Easy to remove items get stuck in the tread all the time, but if you spot something that looks as if it’s gone through the rubber, such as a nail, then leave it in until you can get to a garage so you don’t end up with a flat tyre.
Did you know?
Emergency braking can leave a ‘flat spot’ on your tyres. If your vehicle has been involved in an emergency manoeuvre, like sudden or heavy braking, it’s recommended that you get your tyres checked.
Convenient tyre replacement
Mobile fitment services are available to provide tyre replacements at whichever location is most convenient for you. They provide a high-quality, nationwide mobile service at your chosen location and time.
If you book before 12 noon replacements can usually be fitted on the same day by some providers.
Making the most of your tyres
Try not to overload
Carrying too much weight in your boot can often be overlooked. Overloading can cause excessive heat on the tyres which can affect the handling of your vehicle and cause increased wear. To find out the recommended weight that your tyres can carry, check the tyre label or the driver’s door pillar.
How often do you mount a kerb?
The common kerb mounting technique sometimes can’t be avoided, whether you’re trying to park on a busy street or get around an obstacle in the road. If you need to do it, take a slow approach at a small angle and try not to scrape the side of your tyre on the pavement.
Keep good driving behaviour
Whilst the key maintenance checks on your tyre pressure and tread depth are important for the upkeep of your tyres, the way you drive your car can also help to keep them in top condition.

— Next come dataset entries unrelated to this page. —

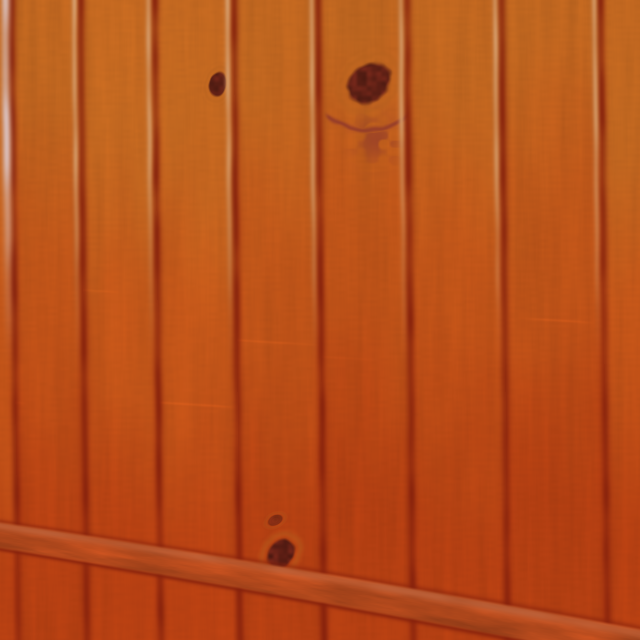
Give the GLSL for this texture, as a Shadertoy shader.

```glsl
// Varnished pine panelling: vertical boards that widen to the right, with dark
// grooves, glossy bevels, knots and a sloping rail across the lower part.
// Boards come from an inverted quadratic spacing; grain is stretched value noise.

// Groove k lies at x = START + STEP * k + GROWTH * k * k
const float START = 0.023;
const float STEP = 0.1037;
const float GROWTH = 0.00398;
const float LEAN = 0.010;           // sideways drift of grooves over the height
const float GROOVE_WIDTH = 0.0055;
const float BEVEL_OFFSET = -0.0100;
const float BEVEL_WIDTH = 0.0038;

const vec3 AMBER = vec3(0.760, 0.405, 0.125);
const vec3 ORANGE = vec3(0.755, 0.330, 0.095);
const vec3 RUSSET = vec3(0.715, 0.250, 0.070);
const vec3 GROOVE = vec3(0.520, 0.125, 0.045);
const vec3 BEVEL = vec3(0.830, 0.600, 0.400);
const vec3 GLARE = vec3(0.860, 0.770, 0.770);
const vec3 KNOT = vec3(0.330, 0.105, 0.075);
const vec3 SCAR = vec3(0.550, 0.210, 0.170);
const vec3 RAIL = vec3(0.700, 0.285, 0.110);
const vec3 RAIL_EDGE = vec3(0.740, 0.400, 0.250);

// Knots: centre, radii
const int KNOT_COUNT = 4;
const vec4 KNOTS[KNOT_COUNT] = vec4[KNOT_COUNT](
    vec4(0.340, 0.868, 0.014, 0.018), vec4(0.577, 0.870, 0.033, 0.030),
    vec4(0.439, 0.135, 0.021, 0.022), vec4(0.430, 0.187, 0.011, 0.008));

float hash(vec2 p) {
    return fract(sin(dot(p, vec2(127.1, 311.7))) * 43758.5453);
}

float noise(vec2 p) {
    vec2 i = floor(p), f = fract(p);
    f = f * f * (3.0 - 2.0 * f);
    return mix(mix(hash(i), hash(i + vec2(1, 0)), f.x),
               mix(hash(i + vec2(0, 1)), hash(i + vec2(1, 1)), f.x), f.y);
}

float fbm(vec2 p) {
    float sum = 0.0, amp = 0.5;
    for (int i = 0; i < 4; i++) {
        sum += amp * noise(p);
        p = p * 2.03 + 17.0;
        amp *= 0.5;
    }
    return sum;
}

// Soft ridge of the given half width around zero
float ridge(float d, float width) {
    return exp(-d * d / (width * width));
}

// Continuous board index at x, and its inverse
float boardIndex(float x) {
    return (sqrt(STEP * STEP + 4.0 * GROWTH * (x - START)) - STEP) / (2.0 * GROWTH);
}

float grooveX(float k) {
    return START + STEP * k + GROWTH * k * k;
}

// Board colour: amber above, russet below, with grain and per-board tone
vec3 boardWood(vec2 uv, float board) {
    vec2 q = uv + vec2(board * 3.7, board * 1.9);
    float tone = hash(vec2(board, 4.0)) - 0.5;
    float t = uv.y + 0.14 * tone + 0.28 * (fbm(q * vec2(9.0, 3.0)) - 0.47);
    vec3 col = mix(RUSSET, ORANGE, smoothstep(0.12, 0.52, t));
    col = mix(col, AMBER, smoothstep(0.48, 0.90, t));
    float grain = fbm(q * vec2(75.0, 5.0)) - 0.47;
    float fleck = noise(q * vec2(60.0, 210.0)) - 0.5;
    col *= 1.0 + 0.12 * grain + 0.025 * fleck + 0.03 * tone;
    // one faint cross scratch per board
    float scratchY = 0.35 + 0.4 * hash(vec2(board, 9.0)) - 0.06 * uv.x;
    float scratch = ridge(uv.y - scratchY, 0.0022) * smoothstep(0.4, 0.7, noise(q * 14.0));
    return col * (1.0 + 0.07 * scratch);
}

void addKnots(inout vec3 col, vec2 uv) {
    for (int i = 0; i < KNOT_COUNT; i++) {
        vec2 d = uv - KNOTS[i].xy, radii = KNOTS[i].zw;
        d.y -= 0.25 * d.x;
        float r = length(d / radii) + 0.16 * (noise(uv * 90.0) - 0.5);
        float strength = mix(0.45, 0.95, smoothstep(0.010, 0.014, radii.x));
        float rings = 0.5 + 0.5 * sin(r * 14.0);
        col *= 1.0 - 0.05 * rings * smoothstep(2.2, 1.0, r);
        col = mix(col, AMBER, 0.4 * ridge(r - 1.4, 0.25) * strength);
        vec3 core = KNOT * (0.85 + 0.5 * noise(uv * 130.0));
        col = mix(col, core, strength * smoothstep(1.14, 0.86, r));
    }
}

// Curved crack and bruised patch below the largest knot
void addScar(inout vec3 col, vec2 uv) {
    vec2 d = uv - vec2(0.573, 0.797);
    float inside = smoothstep(0.068, 0.058, abs(d.x));
    float crack = ridge(d.y - 6.0 * d.x * d.x - 0.008 * (noise(uv * 60.0) - 0.5), 0.0045);
    float patchFade = exp(-dot(d + vec2(-0.015, 0.014), d + vec2(-0.015, 0.014)) / 0.0012);
    float bruise = patchFade * smoothstep(0.35, 0.65, noise(uv * vec2(55.0, 80.0)));
    col = mix(col, SCAR, inside * max(0.75 * crack, 0.6 * bruise));
}

void addRail(inout vec3 col, vec2 uv, float px) {
    float top = 0.1836 - 0.148 * uv.x - 0.019 * uv.x * uv.x;
    float height = 0.040 + 0.012 * uv.x;
    float h = (top - uv.y) / height;          // 0 at upper edge, 1 at lower
    float soft = (0.0015 + px) / height;
    float streak = fbm(vec2(uv.x * 13.0, h * 3.5)) - 0.47;
    vec3 rail = RAIL * (1.0 + 0.40 * streak) * mix(1.05, 0.95, h);
    rail = mix(rail, RAIL_EDGE, 0.7 * ridge(h - 0.13, 0.16) * (0.6 + noise(uv * 25.0) * 0.5));
    col = mix(col, GROOVE, 0.45 * ridge(h + 0.04, 0.10) + 0.75 * ridge(h - 1.04, 0.10));
    col = mix(col, rail, smoothstep(-soft, soft, h) * smoothstep(1.0 + soft, 1.0 - soft, h));
}

void mainImage(out vec4 fragColor, in vec2 fragCoord) {
    vec2 uv = fragCoord / iResolution.xy;
    float px = 1.0 / iResolution.y;
    float x = uv.x + LEAN * (uv.y - 0.5) + 0.0015 * (noise(uv * vec2(3.0, 14.0)) - 0.5);
    float index = boardIndex(x);
    float groove = round(index);
    float d = x - grooveX(groove);

    vec3 col = boardWood(uv, floor(index));
    addKnots(col, uv);
    addScar(col, uv);

    // Groove shadow and the gloss on its left bevel, which fades downward
    float depth = 0.55 + 0.35 * noise(vec2(groove * 5.0, uv.y * 22.0));
    col = mix(col, GROOVE, depth * ridge(d, GROOVE_WIDTH + px));
    float gloss = smoothstep(0.40, 0.85, uv.y) * (0.55 + 0.45 * noise(vec2(groove * 7.0, uv.y * 16.0)));
    float glare = smoothstep(1.0, 0.0, groove);
    vec3 shine = mix(BEVEL, GLARE, glare);
    col = mix(col, shine, gloss * ridge(d - BEVEL_OFFSET, BEVEL_WIDTH * (1.0 + 0.6 * glare) + 0.5 * px));

    addRail(col, uv, px);
    fragColor = vec4(clamp(col, 0.0, 1.0), 1.0);
}
```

Try to avoid excessive braking and acceleration. Driving as smoothly and consistently as possible will stop your tyres from wearing too quickly. Uneven road surfaces, like kerbs, can be hard to avoid but potholes and speed bumps can affect your wheel alignment, so remember – take it slow!